Here come de Judge - Talking DERTy

by Paul Davenport

Two days of sitting in a pub. Just fill in a form occasionally and that's all there is to it. Never trust festival organisers, and whoever said “never work with children and animals” should also have included rapper teams. I'm referring, of course, to the Dancing England Rapper Tournament, held in the City of Glasgow, which, as the mosre astutely geographical of you will have noted, is not actually in England at all. Mind you, the invasion of sundry sword-bearing English was greeted with that Glaswegian understatement which characterises this great city. The dance fitted Glasgow and vice versa like the proverbial hand and glove.

The actual competition took place in a series of pubs in the heart of the city's east end. The teams toured in groups, each taking a circuit of all eight pubs. It was a marathon. It was also an unqualified success. My fellow judges and I worked in pairs, for standardisation purposes, and ensconced ourselves in the hostelries to which we were assigned. The dancers arrived and performed in front of us; the very best theatre production could not have done it better. It is amazing how rapper varies, given that each team is, at least in theory, performing much the same dance.
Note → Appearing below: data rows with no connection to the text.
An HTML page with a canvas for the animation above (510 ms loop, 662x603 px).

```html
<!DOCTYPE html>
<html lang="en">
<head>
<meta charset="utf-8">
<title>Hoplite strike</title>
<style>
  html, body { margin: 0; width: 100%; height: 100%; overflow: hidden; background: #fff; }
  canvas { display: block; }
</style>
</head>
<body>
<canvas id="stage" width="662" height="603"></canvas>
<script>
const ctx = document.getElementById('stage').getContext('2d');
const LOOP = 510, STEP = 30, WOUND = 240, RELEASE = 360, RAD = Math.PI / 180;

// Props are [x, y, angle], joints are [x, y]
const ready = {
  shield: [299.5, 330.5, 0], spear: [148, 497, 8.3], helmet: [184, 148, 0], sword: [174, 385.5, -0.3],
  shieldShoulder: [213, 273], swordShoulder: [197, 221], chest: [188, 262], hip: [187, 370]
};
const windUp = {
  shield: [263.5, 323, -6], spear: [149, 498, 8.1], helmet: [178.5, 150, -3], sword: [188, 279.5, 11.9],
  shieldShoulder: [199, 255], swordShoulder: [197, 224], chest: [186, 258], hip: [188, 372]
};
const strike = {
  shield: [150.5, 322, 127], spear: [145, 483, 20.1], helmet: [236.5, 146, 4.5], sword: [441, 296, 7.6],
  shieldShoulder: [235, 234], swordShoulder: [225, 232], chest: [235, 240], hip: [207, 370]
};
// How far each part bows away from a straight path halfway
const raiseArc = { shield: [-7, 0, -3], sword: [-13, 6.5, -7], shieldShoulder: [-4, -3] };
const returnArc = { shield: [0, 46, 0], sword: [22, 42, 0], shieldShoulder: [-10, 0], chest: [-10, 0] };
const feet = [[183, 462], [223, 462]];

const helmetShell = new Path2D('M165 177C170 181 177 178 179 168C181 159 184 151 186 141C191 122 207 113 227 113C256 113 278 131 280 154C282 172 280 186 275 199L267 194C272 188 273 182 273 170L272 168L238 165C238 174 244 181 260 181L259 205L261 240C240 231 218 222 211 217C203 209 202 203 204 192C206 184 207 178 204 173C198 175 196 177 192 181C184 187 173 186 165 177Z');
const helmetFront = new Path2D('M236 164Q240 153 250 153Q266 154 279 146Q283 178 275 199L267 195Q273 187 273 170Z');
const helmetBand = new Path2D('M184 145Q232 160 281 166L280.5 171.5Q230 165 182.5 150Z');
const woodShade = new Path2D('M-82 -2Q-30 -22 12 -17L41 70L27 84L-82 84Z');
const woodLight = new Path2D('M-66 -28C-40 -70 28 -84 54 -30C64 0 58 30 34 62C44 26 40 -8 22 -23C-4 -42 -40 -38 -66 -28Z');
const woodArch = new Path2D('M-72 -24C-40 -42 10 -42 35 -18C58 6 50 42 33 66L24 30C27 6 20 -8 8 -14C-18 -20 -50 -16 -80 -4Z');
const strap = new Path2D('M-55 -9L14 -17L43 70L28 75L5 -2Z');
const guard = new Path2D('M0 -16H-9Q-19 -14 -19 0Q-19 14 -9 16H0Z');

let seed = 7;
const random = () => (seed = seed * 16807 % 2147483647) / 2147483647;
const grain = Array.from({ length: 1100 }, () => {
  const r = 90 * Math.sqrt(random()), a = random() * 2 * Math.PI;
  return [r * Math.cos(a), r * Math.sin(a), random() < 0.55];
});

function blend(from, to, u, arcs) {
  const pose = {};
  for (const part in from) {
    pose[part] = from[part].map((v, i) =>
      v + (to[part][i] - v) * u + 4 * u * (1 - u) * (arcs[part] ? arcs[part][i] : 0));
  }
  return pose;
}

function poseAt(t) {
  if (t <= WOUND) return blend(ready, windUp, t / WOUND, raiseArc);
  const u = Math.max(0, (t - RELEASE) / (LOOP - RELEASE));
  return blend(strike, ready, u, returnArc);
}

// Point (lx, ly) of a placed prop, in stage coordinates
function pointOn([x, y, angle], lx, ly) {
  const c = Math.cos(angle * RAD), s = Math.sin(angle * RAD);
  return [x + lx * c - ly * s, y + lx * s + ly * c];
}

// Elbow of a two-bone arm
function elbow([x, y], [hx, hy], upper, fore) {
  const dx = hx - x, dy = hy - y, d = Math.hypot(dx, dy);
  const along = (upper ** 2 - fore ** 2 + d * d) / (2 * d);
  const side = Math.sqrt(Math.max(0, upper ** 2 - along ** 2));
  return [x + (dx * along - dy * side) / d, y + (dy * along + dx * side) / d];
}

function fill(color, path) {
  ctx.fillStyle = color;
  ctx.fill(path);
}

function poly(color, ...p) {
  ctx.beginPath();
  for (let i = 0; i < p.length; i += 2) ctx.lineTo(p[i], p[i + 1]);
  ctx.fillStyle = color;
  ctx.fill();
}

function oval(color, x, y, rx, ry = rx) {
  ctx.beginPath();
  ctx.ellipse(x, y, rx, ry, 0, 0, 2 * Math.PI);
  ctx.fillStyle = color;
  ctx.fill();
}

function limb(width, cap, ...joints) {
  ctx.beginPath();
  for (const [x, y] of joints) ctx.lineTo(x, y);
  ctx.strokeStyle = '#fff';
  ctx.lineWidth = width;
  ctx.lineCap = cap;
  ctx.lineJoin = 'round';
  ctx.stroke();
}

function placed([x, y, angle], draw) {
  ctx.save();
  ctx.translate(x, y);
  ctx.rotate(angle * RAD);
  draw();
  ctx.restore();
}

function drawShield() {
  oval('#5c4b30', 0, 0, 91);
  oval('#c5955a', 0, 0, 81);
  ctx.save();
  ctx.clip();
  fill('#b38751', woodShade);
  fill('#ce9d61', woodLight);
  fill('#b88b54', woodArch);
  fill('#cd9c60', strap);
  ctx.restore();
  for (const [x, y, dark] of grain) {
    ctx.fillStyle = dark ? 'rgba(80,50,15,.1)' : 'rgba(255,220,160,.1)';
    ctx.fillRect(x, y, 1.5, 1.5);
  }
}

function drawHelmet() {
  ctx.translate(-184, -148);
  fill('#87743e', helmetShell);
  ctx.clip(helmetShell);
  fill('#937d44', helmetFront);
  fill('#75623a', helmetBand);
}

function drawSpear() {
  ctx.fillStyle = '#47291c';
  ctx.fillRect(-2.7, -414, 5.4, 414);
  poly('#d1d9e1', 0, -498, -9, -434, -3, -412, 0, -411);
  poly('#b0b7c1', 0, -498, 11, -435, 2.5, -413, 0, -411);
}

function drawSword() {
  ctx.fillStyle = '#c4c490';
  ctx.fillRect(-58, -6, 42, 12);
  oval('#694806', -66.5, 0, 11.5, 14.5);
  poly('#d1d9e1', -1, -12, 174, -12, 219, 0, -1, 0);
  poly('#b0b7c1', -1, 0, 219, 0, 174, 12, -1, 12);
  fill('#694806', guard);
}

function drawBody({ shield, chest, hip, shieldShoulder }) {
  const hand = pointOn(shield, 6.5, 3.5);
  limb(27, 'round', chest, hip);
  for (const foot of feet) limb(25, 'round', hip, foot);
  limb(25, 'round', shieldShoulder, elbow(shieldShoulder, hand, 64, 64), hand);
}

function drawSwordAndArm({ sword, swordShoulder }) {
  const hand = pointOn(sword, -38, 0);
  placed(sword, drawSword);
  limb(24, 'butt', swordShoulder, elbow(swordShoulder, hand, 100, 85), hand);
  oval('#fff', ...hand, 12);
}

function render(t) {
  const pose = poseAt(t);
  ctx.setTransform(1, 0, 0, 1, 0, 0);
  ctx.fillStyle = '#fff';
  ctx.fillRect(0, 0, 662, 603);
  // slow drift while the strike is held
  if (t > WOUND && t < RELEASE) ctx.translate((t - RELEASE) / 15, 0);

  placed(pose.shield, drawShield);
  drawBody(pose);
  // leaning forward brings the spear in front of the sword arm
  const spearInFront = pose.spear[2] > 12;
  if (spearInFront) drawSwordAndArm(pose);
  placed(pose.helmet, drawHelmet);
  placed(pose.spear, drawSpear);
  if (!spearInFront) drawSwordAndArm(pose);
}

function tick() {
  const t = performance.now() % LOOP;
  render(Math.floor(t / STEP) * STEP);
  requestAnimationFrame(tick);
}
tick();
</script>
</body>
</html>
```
The standard was very high in all cases and stepping and sword handling were of a high quality.

So what does this mean in terms of folk dance? Is competition a good thing? There are mixed views on the subject but DERT would covert most sceptics. The competitive edge makes demands on dancers beyond the ability to skip about screaming with ten pints in them. The urge to be ‘the best’ means that the dance is examined and analysed in detail and assembled with care. Precision is balanced against risk taking and musicality is paramount. Describing the stepping of this year's champions, Black Swan, a fellow judge remarked “That's not stepping, it's Samba!” This is respect for the dance and for oneselves; competition ensures this and lifts the dance to heights that mere involvement does not. It is useful to remember that Rapper grew and thrived in competition, Longsword too has a similar history, at least in North Yorkshire, and both Dover's Cotswold Olympicks and the Kirtlington Lamb Ale were competitive in the early days.

As if to emphasise the national, rather than regional, nature of rapper, it was good to see Northgate win the open class and to note that they will host DERT 2004 next year. The laurels though, went to extraordinary Black Swan, who swept the board. They finished the day as fresh as they started. One suspects that the old boys would have been pushed to do any better.